[Data entries]
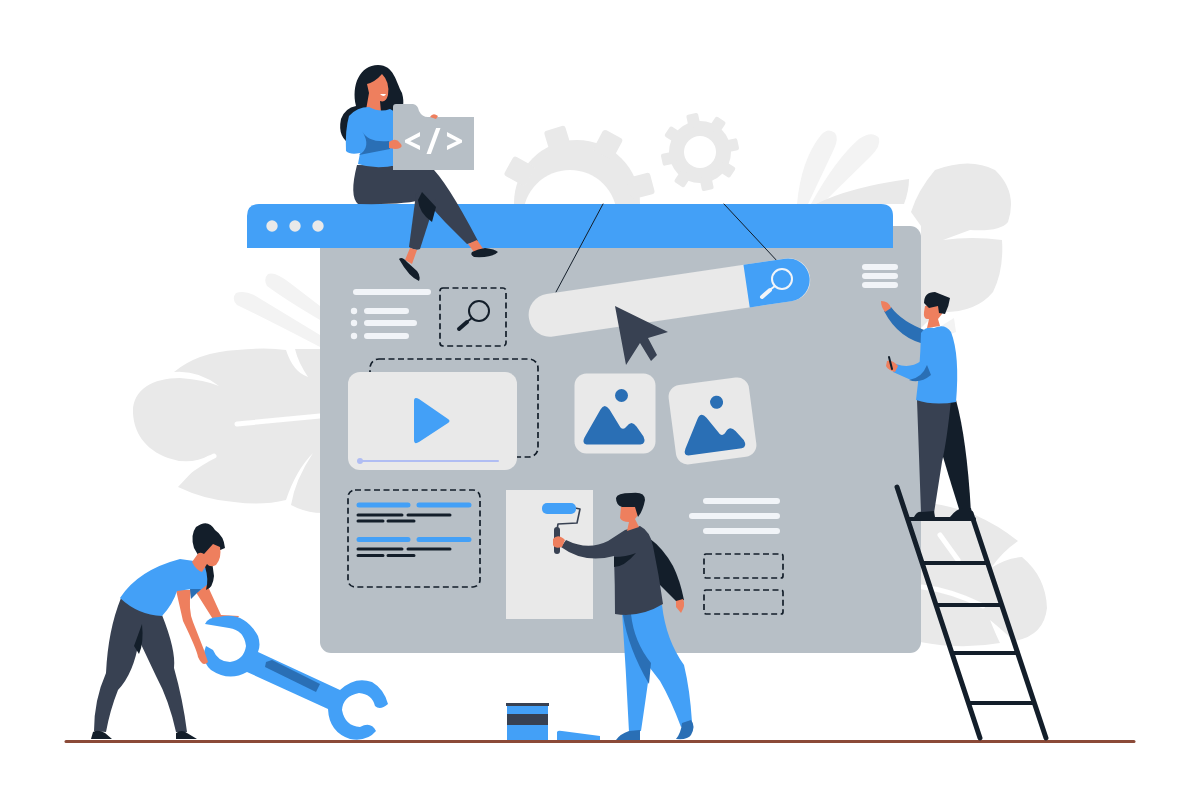
<!DOCTYPE html>
<html lang="en">
<head>
<meta charset="utf-8">
<title>Website construction illustration</title>
<style>
:root{--blue:#43a0f7;--deep:#2a6fb5;--slate:#384152;--ink:#131e2a;--panel:#b7bfc6;--light:#e9e9e9;--pale:#f3f3f3;--line:#f1f4f8;--skin:#ee7f5e;--ground:#8b4a38}
html,body{margin:0;background:#fff;overflow:hidden}
svg{display:block;width:1200px;height:808px}
.blue{fill:var(--blue)}.deep{fill:var(--deep)}.slate{fill:var(--slate)}.ink{fill:var(--ink)}
.panel{fill:var(--panel)}.light{fill:var(--light)}.pale{fill:var(--pale)}.skin{fill:var(--skin)}.white{fill:#fff}
.stroke{fill:none;stroke-linecap:round;stroke-linejoin:round}
.slits{stroke:#fff;stroke-width:5}
.bars{stroke:var(--line);stroke-width:6}
.dash{fill:none;stroke:var(--ink);stroke-width:1.7;stroke-dasharray:6 3.5}
.code{font:700 36px "Noto Sans Mono","DejaVu Sans",monospace;fill:#fff}
</style>
</head>
<body>
<svg viewBox="0 0 1200 808" role="img" aria-label="Four people building a web page">
<defs>
  <rect id="tooth-large" x="-11" y="-78" width="22" height="24" rx="3"/>
  <rect id="tooth-small" x="-6" y="-39" width="12" height="14" rx="2"/>
  <g id="picture-card">
    <rect class="light" x="-40" y="-40" width="81" height="80" rx="12"/>
    <circle class="deep" cx="7" cy="-18" r="6.5"/>
    <path class="deep" d="M-28 31Q-33 30-30 24L-14-4Q-10-11-5-4L6 14Q9 17 12 13Q17 6 22 13L29 23Q32 30 26 31Z"/>
  </g>
  <g id="magnifier" class="stroke">
    <circle r="10"/><path d="M-7 7L-11 10"/><path d="M-12 11L-20 18" stroke-width="4"/>
  </g>
</defs>
<rect class="white" width="1200" height="808"/>

<g id="gears" class="light">
  <g transform="translate(577 203)">
    <circle r="63"/>
    <use href="#tooth-large" transform="rotate(-61)"/><use href="#tooth-large" transform="rotate(-17)"/>
    <use href="#tooth-large" transform="rotate(28)"/><use href="#tooth-large" transform="rotate(75)"/>
  </g>
  <circle class="white" cx="570" cy="217" r="47"/>
  <g transform="translate(700 152)">
    <circle r="31"/>
    <use href="#tooth-small" transform="rotate(-12)"/><use href="#tooth-small" transform="rotate(33)"/>
    <use href="#tooth-small" transform="rotate(78)"/><use href="#tooth-small" transform="rotate(123)"/>
    <use href="#tooth-small" transform="rotate(168)"/><use href="#tooth-small" transform="rotate(213)"/>
    <use href="#tooth-small" transform="rotate(258)"/><use href="#tooth-small" transform="rotate(303)"/>
    <circle class="white" r="16"/>
  </g>
</g>

<g id="foliage">
  <path class="pale" d="M797 204Q801 160 821 135Q828 127 835 133Q839 138 834 149L808 204ZM811 204Q835 160 859 139Q872 130 879 138Q881 146 871 156L822 204Z"/>
  <path class="pale" d="M320 347Q268 320 237 305Q231 299 236 293Q243 290 254 295L320 335ZM320 320Q286 300 267 286Q263 279 268 274Q275 271 290 283L320 306Z"/>
  <path class="light" d="M133 413C132 390 152 378 180 378Q205 380 219 386Q198 370 174 372Q198 352 237 350Q266 347 286 350Q293 372 308 377Q298 362 295 349L322 349V513Q306 513 291 505Q295 480 313 453Q296 470 286 500Q262 506 234 502Q205 500 178 487Q193 470 210 455Q190 466 168 458C144 449 134 432 133 413Z"/>
  <path class="stroke slits" d="M237 424L320 416M214 456Q203 461 184 475"/>
  <path class="light" d="M816 204Q850 187 909 179Q909 191 904 204ZM911 212Q918 190 935 170Q970 157 995 170Q1018 192 1008 222Q1000 232 970 230L943 240Q972 236 1002 240Q1004 270 993 292Q975 314 937 312L921 328V226Z"/>
  <path class="light" d="M920 502Q951 505 975 515Q998 525 1018 541Q1002 552 991 568Q1006 558 1022 557Q1046 577 1047 608Q1044 636 1014 641Q1001 629 990 620Q996 635 1000 643Q961 650 920 642Z"/>
  <path class="stroke slits" d="M922 587Q950 590 983 606M940 535L958 560"/>
  <path class="pale" d="M922 338L954 318L956 332L930 342Z"/>
</g>

<g id="browser-window">
  <rect class="panel" x="320" y="226" width="601" height="427" rx="11"/>
  <path class="blue" d="M247 248V216Q247 204 259 204H881Q893 204 893 216V248Z"/>
  <g class="light"><circle cx="272" cy="226" r="5.7"/><circle cx="295" cy="226" r="5.7"/><circle cx="318" cy="226" r="5.7"/></g>
  <path class="stroke bars" d="M356 292H428M367 311H406M367 323H414M367 336H406M706 501H777M692 516H777M706 531H777"/>
  <g fill="#f1f4f8"><circle cx="354" cy="311" r="3.2"/><circle cx="354" cy="323" r="3.2"/><circle cx="354" cy="336" r="3.2"/></g>
  <path class="stroke bars" stroke-width="5" d="M865 267H895M865 276H895M865 285H895"/>
  <rect class="dash" x="440" y="288" width="66" height="58" rx="3"/>
  <use href="#magnifier" x="479" y="311" stroke="#131e2a" stroke-width="2"/>
</g>

<g id="search-bar">
  <path class="stroke" stroke="#131e2a" d="M603 204L556 292M724 204L779 263"/>
  <g transform="translate(669.5 298) rotate(-8.4)">
    <rect class="light" x="-142" y="-22" width="284" height="43" rx="21"/>
    <path class="blue" d="M78-22H120A21.5 21.5 0 0 1 120 21H78Z"/>
  </g>
  <use href="#magnifier" x="782" y="279" stroke="#f1f4f8" stroke-width="2"/>
  <path class="slate" d="M615 306L668 332L648 338L657 355L651 361L640 343L626 365Z"/>
</g>

<g id="video-block">
  <rect class="dash" x="370" y="359" width="168" height="98" rx="9"/>
  <rect class="light" x="348" y="372" width="169" height="98" rx="12"/>
  <path class="blue" d="M414 401Q414 396 419 399L448 419Q451 421 448 423L419 442Q414 445 414 440Z"/>
  <path class="stroke" stroke="#b0bdf3" stroke-width="2" d="M360 461H498"/><circle cx="360" cy="461" r="3" fill="#b0bdf3"/>
</g>

<g id="pictures">
  <use href="#picture-card" x="614.5" y="413.5"/>
  <use href="#picture-card" transform="translate(712 421) rotate(-7.5)"/>
</g>

<g id="text-block">
  <rect class="dash" x="348" y="490" width="132" height="97" rx="7"/>
  <path class="stroke" stroke="#43a0f7" stroke-width="5" d="M359 505H408M419 505H469M359 539.5H408M419 539.5H469"/>
  <path class="stroke" stroke="#131e2a" stroke-width="3" d="M358 515H402M408 515H450M358 521H383M388 521H414M358 549H402M408 549H450M358 555.5H383M388 555.5H414"/>
</g>
<g id="button-slots"><rect class="dash" x="704" y="554" width="79" height="24" rx="2"/><rect class="dash" x="704" y="590" width="79" height="24" rx="2"/></g>
<rect id="paint-sheet" class="light" x="506" y="490" width="87" height="129"/>

<path id="ground" class="stroke" stroke="#8b4a38" stroke-width="3" d="M66 741.5H1134"/>

<g id="woman-with-code">
  <path class="ink" d="M356 106C351 85 360 65 378 65C394 65 396 82 402 93Q406 108 398 114L352 145Q337 138 341 119Q345 108 356 106Z"/>
  <path class="skin" d="M369 93L367 84Q375 82 382 74Q390 82 388 95Q386 103 380 101L381 112L366 110Z"/>
  <path class="white" d="M380 94L386 94Q384 98 380 94Z"/>
  <path class="slate" d="M357 165L430 166Q446 180 478 241L467 244Q444 222 424 199Q407 205 358 204Q349 196 357 165Z"/>
  <path class="slate" d="M416 194Q425 188 436 199L420 249Q415 251 409 247Z"/>
  <path class="ink" d="M422 192L436 207L432 222Q419 213 418 200Z"/>
  <path class="blue" d="M349 116Q357 107 369 107Q380 113 390 109L397 113V165Q376 170 358 164L360 153Q350 155 346 151Q345 130 349 116Z"/>
  <path class="deep" d="M362 131Q368 143 389 141L390 149L359 155Q372 147 362 131Z"/>
  <path class="panel" d="M393 107Q393 104 396 104H413Q418 105 419 111Q422 117 428 117H474V170H393Z"/>
  <text class="code" x="402" y="154" textLength="63" lengthAdjust="spacingAndGlyphs">&lt;/&gt;</text>
  <path class="skin" d="M389 142Q396 137 400 143Q405 148 395 149L389 148ZM430 117Q433 112 438 116L436 119ZM468 244L477 240L484 250L474 252ZM410 248L417 250L412 264L405 260Z"/>
  <path class="ink" d="M399 259Q402 256 407 262L417 271Q421 276 419 281Q409 277 399 259ZM472 252Q478 249 485 248Q495 249 498 252Q493 258 474 257Q470 255 472 252Z"/>
</g>

<g id="ladder" class="stroke" stroke="#131e2a" stroke-width="5">
  <path d="M897 487L980 738M971 513L1046 738"/>
  <path stroke-width="4" d="M909 519H974M923 563H988M938 605H1001M953 653H1018M970 703H1034"/>
</g>

<g id="man-on-ladder">
  <path class="ink" d="M940 398L956 400Q967 440 971 513L960 512Q945 465 936 432Z"/>
  <path class="slate" d="M917 400L951 400Q947 440 942 462L934 513L921 513Q919 455 917 400Z"/>
  <path class="ink" d="M914 517Q917 511 922 512L934 511L935 517ZM950 517Q956 509 963 508L971 508L973 517Z"/>
  <path class="deep" d="M884 311L891 307Q902 322 927 331L929 345Q899 340 884 311Z"/>
  <path class="blue" d="M921 333Q926 326 934 328Q945 323 951 332Q960 355 956 402Q934 406 916 400Q920 370 921 333Z"/>
  <path class="blue" d="M896 364Q910 369 921 361L927 370Q919 381 911 380L893 372Z"/>
  <path class="deep" d="M927 365Q922 378 909 380Q920 384 931 375Z"/>
  <path class="skin" d="M885 312Q881 307 881 301Q889 301 891 308ZM887 361Q893 360 898 366L895 372Q888 370 886 366ZM925 306L941 303L942 314L938 319L940 326L927 328L929 319Q923 320 924 312Z"/>
  <path class="ink" d="M924 303Q924 292 935 292L950 298Q949 306 945 314L939 313L938 306L929 308Z"/>
  <path class="stroke" stroke="#131e2a" stroke-width="2" d="M889 357L892 369"/>
</g>

<g id="woman-with-wrench">
  <path class="skin" d="M192 586L205 580L221 615L239 616L235 623L216 624Z"/>
  <g id="wrench">
    <path class="blue" d="M205 624Q208 617 219 617Q244 611 258 636Q261 645 258 652L340 690Q355 676 372 682Q384 689 388 704Q380 711 375 706Q372 694 359 693Q343 696 342 710Q345 726 360 727Q371 721 376 731Q367 742 350 739Q329 732 328 709L247 672Q229 682 211 670Q200 660 206 646L213 650Q218 662 230 662Q244 660 246 646Q244 630 229 628Z"/>
    <path class="deep" d="M266 662L272 660L320 684L316 692L265 667Z"/>
  </g>
  <path class="skin" d="M176 590L191 590Q188 610 193 622L204 650L208 662Q203 668 198 657Q197 650 183 621Z"/>
  <path class="slate" d="M121 598L162 615Q176 650 174 668Q183 700 187 732L176 732Q169 700 156 676L139 640Q134 673 118 690Q110 710 106 732L94 731Q94 700 106 673Q108 630 121 598Z"/>
  <path class="ink" d="M142 624Q144 643 139 654L134 646ZM93 732Q98 729 105 733L112 739H91ZM176 733Q182 729 187 733L197 739H176Z"/>
  <path class="blue" d="M120 598Q138 570 180 559L201 562Q210 570 208 584L198 592L192 589L177 591Q173 604 162 616Q138 615 120 598Z"/>
  <path class="deep" d="M190 589L191 599L201 589Z"/>
  <path class="ink" d="M194 548Q190 535 196 527Q208 518 215 530Q224 536 225 548L211 554L214 576Q213 588 206 590Q209 579 205 567Z"/>
  <path class="skin" d="M197 555Q199 551 204 554L213 544L220 547Q222 558 216 565Q210 568 207 564L202 572Q196 570 192 562Z"/>
</g>

<g id="paint-tin">
  <rect class="blue" x="507" y="705" width="41" height="35"/><rect class="slate" x="507" y="714" width="41" height="11"/><rect class="slate" x="506" y="703" width="43" height="3"/>
  <path class="blue" d="M557 732Q558 730 562 731L600 736V740H557Z"/>
</g>

<g id="man-painting">
  <path class="ink" d="M649 538Q663 548 673 566Q680 580 684 600L677 602L655 580Z"/>
  <path class="skin" d="M676 601L683 599Q686 605 681 613L676 607Z"/>
  <path class="blue" d="M622 611L662 605Q666 640 684 665Q690 690 692 722L681 727Q671 700 660 681L650 668Q645 704 641 731L629 732Q626 670 622 611Z"/>
  <path class="deep" d="M623 615L631 614Q634 642 651 663L649 684Q628 648 623 615ZM616 740Q620 734 629 731L640 730V740ZM676 739Q681 733 682 723L691 720Q696 726 691 735Q688 740 676 739Z"/>
  <path class="slate" d="M625 530L640 526Q650 531 653 546Q659 575 663 604Q640 618 615 614Q615 585 614 556Q584 564 561 547L566 540Q588 551 608 541Z"/>
  <path class="ink" d="M614 557Q626 557 636 553Q624 567 614 567Z"/>
  <path class="skin" d="M621 507L637 503L638 515L635 519L639 527L627 531L629 522Q622 522 620 518Z"/>
  <path class="ink" d="M616 498Q617 493 631 493Q645 491 645 500Q643 511 638 517L635 507L622 507Q616 505 616 498Z"/>
  <g id="roller">
    <path class="stroke" stroke="#384152" stroke-width="1.6" d="M575 508L580 509L577 523L558 524L557 530"/>
    <rect class="blue" x="542" y="503" width="34" height="11" rx="5"/>
    <rect class="slate" x="554" y="527" width="6" height="27" rx="3"/>
  </g>
  <path class="skin" d="M553 539Q558 533 565 540L562 547Q555 549 553 545Z"/>
</g>
</svg>
</body>
</html>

#### Requirement
The lines to show are those in the data above that include "html".

#### Response box
<!DOCTYPE html>
<html lang="en">
html,body{margin:0;background:#fff;overflow:hidden}
</html>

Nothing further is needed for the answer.